The Rays have played at Tropicana Field in St. Petersburg, Florida, since the team debuted in 1998. The dated stadium, which is separated from downtown Tampa by narrow causeways, has long been cited as a source of the team’s disappointing attendance numbers. Even as the Rays’ on-field innovations have turned them into perennial league leaders, their attendance has ranked near the bottom in baseball. Last season, their home average of around 9,500 fans put them 28th overall. The Rays finished with the best record in the American League, for the second straight year.

The lease on the Trop expires after 2027, and where the team will play next has been an ongoing source of consternation in baseball. The Rays have repeatedly tried and failed to get new stadiums built in the area and after the last attempt in Ybor City fell apart over financing, the Rays have spent the past two years insisting that the market can’t sustain a full-time baseball team.

Now, with his sister-city future dashed, Sternberg struggled to reconcile that stance with a need to appeal to his current market.

“It's a great area,” he said. “Whether it can handle 81 games of baseball and all that encompasses: fans every night and sponsorships, it just hasn't been, you know, that hasn't happened to the point.”

Time is ticking.
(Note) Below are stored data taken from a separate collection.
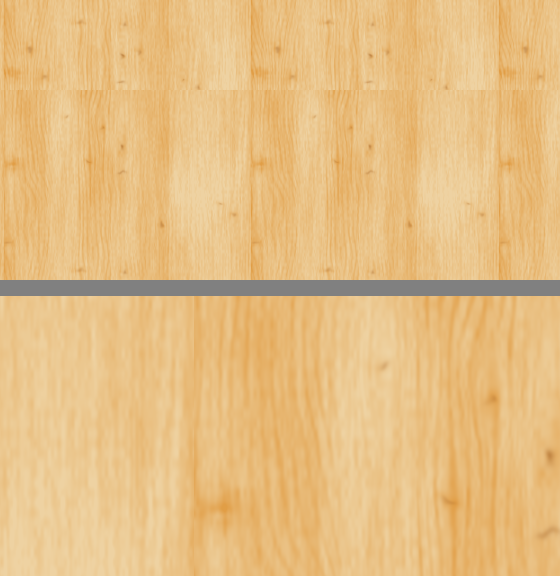
Top: the whole. Bottom: its middle third, enlarged.
Give the GLSL for this texture, as a Shadertoy shader.

```glsl
// Pale maple boards with vertical grain and small knots, in a repeating square panel.

const float PANEL_SIZE = 0.885;                 // panel side, in canvas heights
const vec2 PANEL_ORIGIN = vec2(0.013, 0.68);    // lower left corner of one panel
const vec3 PALE_WOOD = vec3(0.926, 0.793, 0.580);
const vec3 HONEY_WOOD = vec3(0.900, 0.690, 0.400);
const vec3 KNOT_BROWN = vec3(0.690, 0.440, 0.190);

const int BOARDS = 6;
const float BOARD_LEFT[BOARDS] = float[](0.0, 0.19, 0.30, 0.435, 0.545, 0.668);
const float BOARD_TONE[BOARDS] = float[](0.50, 0.12, 0.52, 0.34, 0.50, 0.14);
const float BOARD_FIGURE[BOARDS] = float[](0.75, 0.25, 1.0, 0.4, 0.35, 0.4);

float hash(vec2 p) {
    vec3 q = fract(p.xyx * 0.1031);
    q += dot(q, q.yzx + 33.33);
    return fract((q.x + q.y) * q.z);
}

float noise(vec2 p) {
    vec2 cell = floor(p);
    vec2 f = fract(p);
    f = f * f * (3.0 - 2.0 * f);
    float low = mix(hash(cell), hash(cell + vec2(1, 0)), f.x);
    float high = mix(hash(cell + vec2(0, 1)), hash(cell + vec2(1, 1)), f.x);
    return mix(low, high, f.y);
}

// Noise centred on zero
float ripple(vec2 p) {
    return noise(p) - 0.5;
}

float spot(vec2 p, vec2 centre, vec2 radius) {
    vec2 d = (p - centre) / radius;
    return exp(-dot(d, d));
}

// Base tone in x, strength of the growth rings in y
vec2 boardStyle(float x) {
    vec2 style = vec2(BOARD_TONE[0], BOARD_FIGURE[0]);
    for (int i = 1; i < BOARDS; i++) {
        float soft = i == 1 ? 0.02 : 0.003;
        float inside = smoothstep(-soft, soft, x - BOARD_LEFT[i]);
        style = mix(style, vec2(BOARD_TONE[i], BOARD_FIGURE[i]), inside);
    }
    return style;
}

// Dark knots in x, soft stain around them in y, sideways push on the grain in z
vec3 knots(vec2 p) {
    vec3 total = vec3(0.0);
    vec2 rough = p + 0.012 * vec2(ripple(p * 60.0), ripple(p * 60.0 + 37.0));
    // Stained whorls on the left board and paired knots near the middle
    for (int i = 0; i < 2; i++) {
        float y = 0.065 + 0.635 * float(i);
        total.y += 0.9 * spot(rough, vec2(0.035, y), vec2(0.045, 0.028));
        total.x += 0.65 * spot(rough, vec2(0.478, y + 0.07), vec2(0.007, 0.011));
        total.x += 0.40 * spot(rough, vec2(0.475, y - 0.035), vec2(0.014, 0.006));
        total.y += 0.4 * spot(rough, vec2(0.478, y + 0.05), vec2(0.02, 0.05));
        total.z += (p.x - 0.478) * spot(p, vec2(0.478, y + 0.07), vec2(0.03, 0.08));
    }
    // Scattered small knots
    for (int i = 0; i < 14; i++) {
        float id = float(i);
        vec2 centre = vec2(fract(0.31 + id * 0.618), hash(vec2(id, 5.0)));
        float size = mix(0.4, 1.0, hash(vec2(id, 9.0)));
        float slant = hash(vec2(id, 13.0));
        vec2 radius = size * mix(vec2(0.016, 0.006), vec2(0.006, 0.017), slant);
        total.x += mix(0.25, 0.55, slant) * spot(rough, centre, radius);
        total.y += 0.4 * spot(rough, centre, radius * 3.0);
        total.z += (p.x - centre.x) * spot(p, centre, vec2(0.025, 0.06));
    }
    return total;
}

// Slightly wavy growth lines that run up the board
float growthRings(vec2 p) {
    float bend = 5.0 * noise(p * vec2(6.0, 2.2)) + 1.1 * noise(p * vec2(22.0, 9.0));
    float wave = 0.5 + 0.5 * sin(6.2832 * (p.x * 58.0 + bend));
    return wave * wave * (0.3 + 1.1 * noise(p * vec2(45.0, 10.0) + 70.0));
}

// Long streaks, fine fibres and short pores
float fibres(vec2 p) {
    return 0.30 * ripple(p * vec2(28.0, 1.5))
         + 0.34 * ripple(p * vec2(85.0, 3.0) + 11.0)
         + 0.42 * ripple(p * vec2(170.0, 14.0) + 23.0)
         + 0.40 * ripple(p * vec2(220.0, 75.0) + 51.0);
}

vec3 woodColor(vec2 p) {
    vec2 style = boardStyle(p.x);
    vec3 knot = knots(p);
    vec2 grain = p - vec2(0.5 * knot.z, 0.0);
    float rings = growthRings(grain);

    float tone = style.x + fibres(grain);
    tone += 0.55 * ripple(p * vec2(9.0, 3.5) + 90.0);
    tone += 0.25 * ripple(p * vec2(22.0, 11.0) + 40.0);
    tone += 0.55 * style.y * (rings - 0.32);
    tone += 0.12 * smoothstep(0.7, 1.0, p.y);
    // Darker streaks beside the panel's side joint
    float joint = smoothstep(0.955, 1.0, p.x) + smoothstep(0.02, 0.0, p.x);
    tone += 0.45 * joint * (0.3 + noise(p * vec2(90.0, 12.0)));
    tone += knot.y * (0.5 + 0.9 * noise(p * vec2(30.0, 90.0)));

    vec3 wood = mix(PALE_WOOD, HONEY_WOOD, clamp(tone, -0.3, 1.7));
    return mix(wood, KNOT_BROWN, clamp(knot.x, 0.0, 0.8));
}

void mainImage(out vec4 fragColor, in vec2 fragCoord) {
    vec2 canvas = fragCoord / iResolution.y;
    vec2 panel = fract((canvas - PANEL_ORIGIN) / PANEL_SIZE);
    fragColor = vec4(woodColor(panel), 1.0);
}
```
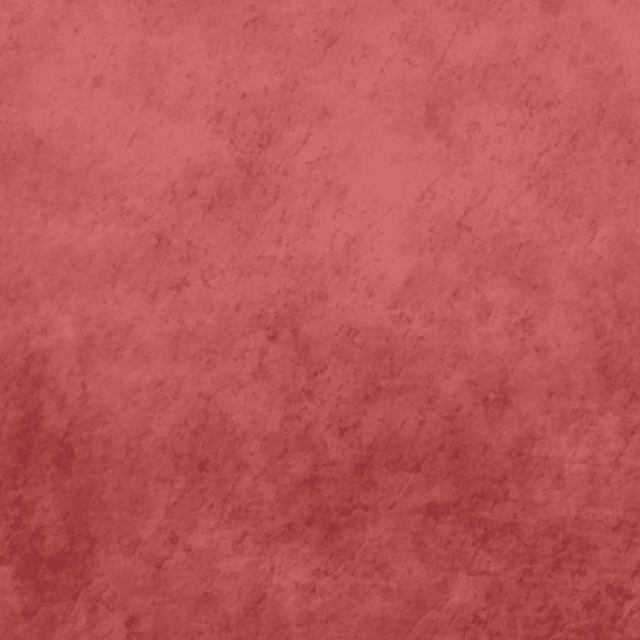
Reproduce this texture procedurally as a Shadertoy shader.

```glsl
// Weathered red plaster wall: a vertical fade carries cloudy stains, gritty
// eroded patches, slanted specks and worn panel edges, all from value noise.
// A slope of the surface height adds faint embossed cracks and brush marks.

float hash(vec2 p) {
    vec3 q = fract(vec3(p.xyx) * 0.1031);
    q += dot(q, q.yzx + 33.33);
    return fract((q.x + q.y) * q.z);
}

float noise(vec2 p) {
    vec2 cell = floor(p), f = fract(p);
    f = f * f * (3.0 - 2.0 * f);
    float low = mix(hash(cell), hash(cell + vec2(1, 0)), f.x);
    float high = mix(hash(cell + vec2(0, 1)), hash(cell + vec2(1, 1)), f.x);
    return mix(low, high, f.y);
}

mat2 rotate(float angle) {
    float c = cos(angle), s = sin(angle);
    return mat2(c, s, -s, c);
}

float fbm(vec2 p) {
    float sum = 0.0, weight = 0.5;
    for (int i = 0; i < 5; i++) {
        sum += weight * noise(p);
        p = rotate(0.65) * p * 2.03 + 17.3;
        weight *= 0.5;
    }
    return sum / 0.969;
}

// Soft box with separate half sizes and a feathered rim
float softBox(vec2 p, vec2 center, vec2 halfSize, float feather) {
    vec2 d = abs(p - center) - halfSize;
    return 1.0 - smoothstep(-feather, feather, max(d.x, d.y));
}

// Plaster height: lumps, curled cracks and horizontal brush strokes
float height(vec2 p) {
    float low = 1.0 - smoothstep(0.1, 0.55, p.y);
    float lumps = fbm(p * 42.0);
    float crack = smoothstep(0.0, 0.06, abs(fbm(p * 13.0 + 41.0) - 0.5));
    float brush = noise(rotate(0.12) * p * vec2(16.0, 110.0));
    float brushArea = low * smoothstep(0.45, 0.8, p.x);
    return lumps * 0.9 + crack * 0.2 * low + brush * 0.4 * brushArea;
}

// Small elongated pits, gathered where the region noise is high
float specks(vec2 p, float scale, float angle) {
    float pits = noise(rotate(angle) * p * vec2(scale, scale * 0.5));
    pits += 0.4 * (noise(p * scale * 2.1 + 9.0) - 0.5);
    float region = smoothstep(0.38, 0.62, fbm(p * 5.0 + scale));
    return smoothstep(0.74, 0.95, pits) * region;
}

void mainImage(out vec4 fragColor, in vec2 fragCoord) {
    vec2 p = fragCoord / iResolution.xy;
    vec2 warp = vec2(fbm(p * 5.0 + 3.0), fbm(p * 5.0 + 71.0)) - 0.5;
    vec2 q = p + warp * 0.16;
    float grit = fbm(p * 40.0 + 5.0) - 0.5;

    // Light top fading to a dark foot, with broad clouds
    float tone = mix(0.37, 0.99, smoothstep(0.0, 0.78, p.y));
    tone += 0.45 * (fbm(q * 3.6 + 12.0) - 0.5);
    tone += 0.5 * (fbm(p * 17.0 + 30.0) - 0.5);

    // Stains with ragged edges, strongest in the middle and below
    float stain = smoothstep(0.49, 0.64, fbm(q * 7.0 + 50.0) + grit * 0.75);
    tone -= stain * mix(0.25, 0.14, smoothstep(0.6, 0.95, p.y));
    vec2 ragged = p + warp * 0.2 + grit * 0.09;
    float marks = softBox(ragged, vec2(0.38, 0.63), vec2(0.04, 0.07), 0.04);
    marks += softBox(ragged, vec2(0.60, 0.53), vec2(0.06, 0.05), 0.035);
    marks += softBox(ragged, vec2(0.69, 0.82), vec2(0.03), 0.012) * 0.8;
    tone -= 0.17 * marks * (0.8 + grit * 3.0);

    // Worn panels at the lower left and lower right
    vec2 wobbly = p + warp * 0.05 + grit * 0.05;
    float panels = softBox(wobbly, vec2(0.08, 0.22), vec2(0.065, 0.19), 0.02);
    panels += softBox(wobbly, vec2(0.68, 0.16), vec2(0.16, 0.17), 0.04) * 0.7;
    tone -= 0.22 * panels * smoothstep(0.32, 0.55, fbm(q * 9.0 + 23.0) + grit * 0.8);

    // Faint plaster seams
    vec2 seam = abs(p + warp * 0.015 - vec2(0.14, 0.25));
    float across = exp(-seam.y * 260.0) * softBox(p, vec2(0.33, 0.25), vec2(0.19, 0.1), 0.02);
    float upright = exp(-seam.x * 260.0) * (1.0 - smoothstep(0.2, 0.38, p.y));
    tone -= 0.2 * (across + upright) * noise(p * 45.0);

    // Pale scuffs and dark pits
    float scuff = smoothstep(0.55, 0.66, fbm(q * 12.0 + 90.0) + grit * 0.6);
    tone += 0.15 * scuff * (1.0 - smoothstep(0.5, 0.8, p.y));
    tone -= 0.3 * specks(p, 85.0, 0.6) + 0.27 * specks(p + 3.0, 140.0, 0.5);
    tone -= 0.25 * specks(p + 7.0, 42.0, 0.4);

    // Relief lit from the upper left, then fine grain
    float slope = height(p) - height(p + vec2(-0.003, 0.003));
    tone += slope * mix(1.0, 0.65, p.y);
    tone += 0.17 * (noise(p * 220.0) - 0.5) + 0.4 * grit;

    tone = clamp(tone, -0.08, 1.1);
    vec3 color = mix(vec3(0.62, 0.22, 0.235), vec3(0.80, 0.40, 0.40), tone);
    fragColor = vec4(color, 1.0);
}
```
The Tampa Bay Times estimates that the Rays need to have a plan for a stadium in place by 2023 to be ready for 2028.

“So we are going to be looking for a new venue,” Sternberg said. Naturally, the question is: Where?

Do Rays have a future in Tampa?

Commissioner Rob Manfred has repeatedly said that the league can’t expand until the Rays — and the Oakland A’s — sort out their stadium woes. If not a tacit endorsement of the process, this at least has left open the ability of team owners to leverage the threat of relocation for greater financial support from the current cities when it comes to building a new stadium. The Montreal plan, in all its absurdity, initially looked like a Raysian riff on that tactic.

And yet Sternberg says now, “I've never threatened to move the team out of the region.”

“That seems to be 101 in the playbook of getting stadiums and arenas built,” he said. “It just hasn't been my way to this point. And people have advised me to do that.”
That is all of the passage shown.